Doctors at St. Luke's Children's Hospital are seeing a startling number of children this year who were hurt from falling out of windows.

Since April, Saint Alphonsus and St. Luke's in Boise have treated nine children who've fallen out of windows.

One of those nine children is Aubrey Hansen. Aubrey's mother, Amber Boone, tells KTVB back on May 27th, she had just laid her three-year-old daughter down for a nap. Amber says she had gone downstairs to get ready for a Memorial Day camping trip when it happened.

"Next thing I knew my neighbor was banging on my door, and I started to get a little frustrated," Boone said. "'I was like who is banging on my door that hard,' but by the time I even got half way there, because I was in the kitchen, she stormed in and she said, 'I think your daughter fell, I think she fell.'"

Aubrey had fallen out of their two-story window and landed on the driveway.

"I saw her laying on top of the screen in the driveway," Boone said. "My first thing was like running to her and making sure she doesn't fall asleep, seeing if there's anything else, making sure she doesn't move."

Aubrey spent four days in the hospital with a fractured skull, a lacerated spleen, and her bowel was swollen shut. Today, she's back home, but is still recovering from the fall.

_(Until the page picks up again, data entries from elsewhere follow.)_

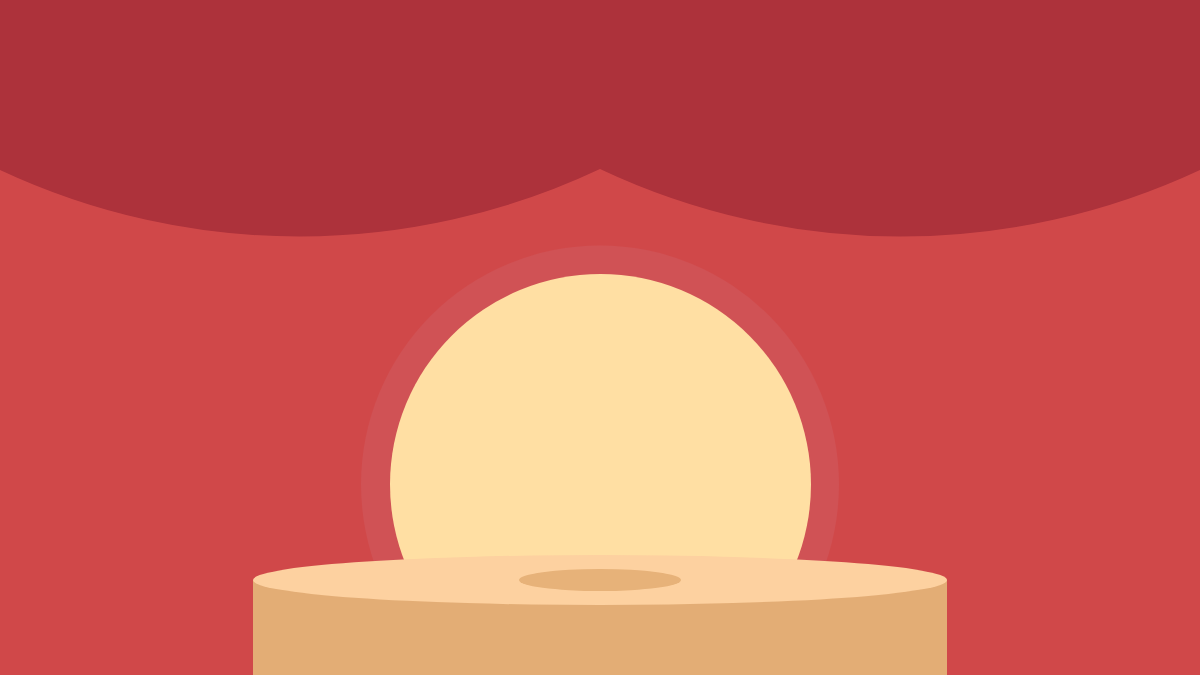
<!DOCTYPE html>
<html lang="en">
<head>
<meta charset="utf-8">
<title>Podium stage</title>
<style>
  :root {
    --wall: #d04849;
    --curtain: #ad323b;
    --halo: #d05255;
    --sun: #ffdfa3;
    --podium-top: #fdd1a0;
    --podium-side: #e3ad75;
    --podium-shadow: #e7b279;
  }
  html, body { margin: 0; width: 1200px; height: 675px; overflow: hidden; }
  .stage { display: block; width: 1200px; height: 675px; background: var(--wall); }
  .curtain { fill: var(--curtain); }
  .halo { fill: var(--halo); }
  .sun { fill: var(--sun); }
  .podium-side { fill: var(--podium-side); }
  .podium-top { fill: var(--podium-top); }
  .podium-shadow { fill: var(--podium-shadow); }
</style>
</head>
<body>
<svg class="stage" viewBox="0 0 1200 675" role="img" aria-label="Round podium in front of a pale yellow disc, under a red scalloped curtain">
  <path class="curtain" d="M0 0H1200V170A705 705 0 0 1 600 169A705 705 0 0 1 0 170Z"/>
  <g id="backdrop">
    <circle class="halo" cx="600" cy="484.5" r="239"/>
    <circle class="sun" cx="600.5" cy="484.5" r="210.5"/>
  </g>
  <g id="podium">
    <rect class="podium-side" x="253" y="580" width="694" height="95"/>
    <ellipse class="podium-top" cx="600" cy="580" rx="347" ry="25"/>
    <ellipse class="podium-shadow" cx="600" cy="580" rx="81" ry="11"/>
  </g>
</svg>
</body>
</html>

"Everything has healed other than the skull, that's going to take time. It's a bone. They said four to six months that it will heal," Boone said.

According to Dr. C. Katarina Biller with the St. Luke's Children's Hospital, it's something that happens more often than you would think.

"The Centers for Disease Control calls falls from heights actually the most preventable injury in children from birth to nine years of age," Dr. Biller said. "We see up to 15,000 incidents of this every year throughout the country."

There are safety measures you can take to ensure your child doesn't become a victim, including window locks and window screen bars. Dr. Biller also says you don't want to place any furniture a child could crawl on next to windows.

"Window safety is often overlooked and what we encourage parents to do is get on your hands and knees and look at your home as a child would or as a toddler would," Dr. Biller said.

Safety measures Amber Boone believes all parents with toddlers should have in place.

"Windows are dangerous, them and plugs should be the number one thing that is on all baby registries," Boone said.

The Garden City Police Department has ruled Aubrey's fall an accident.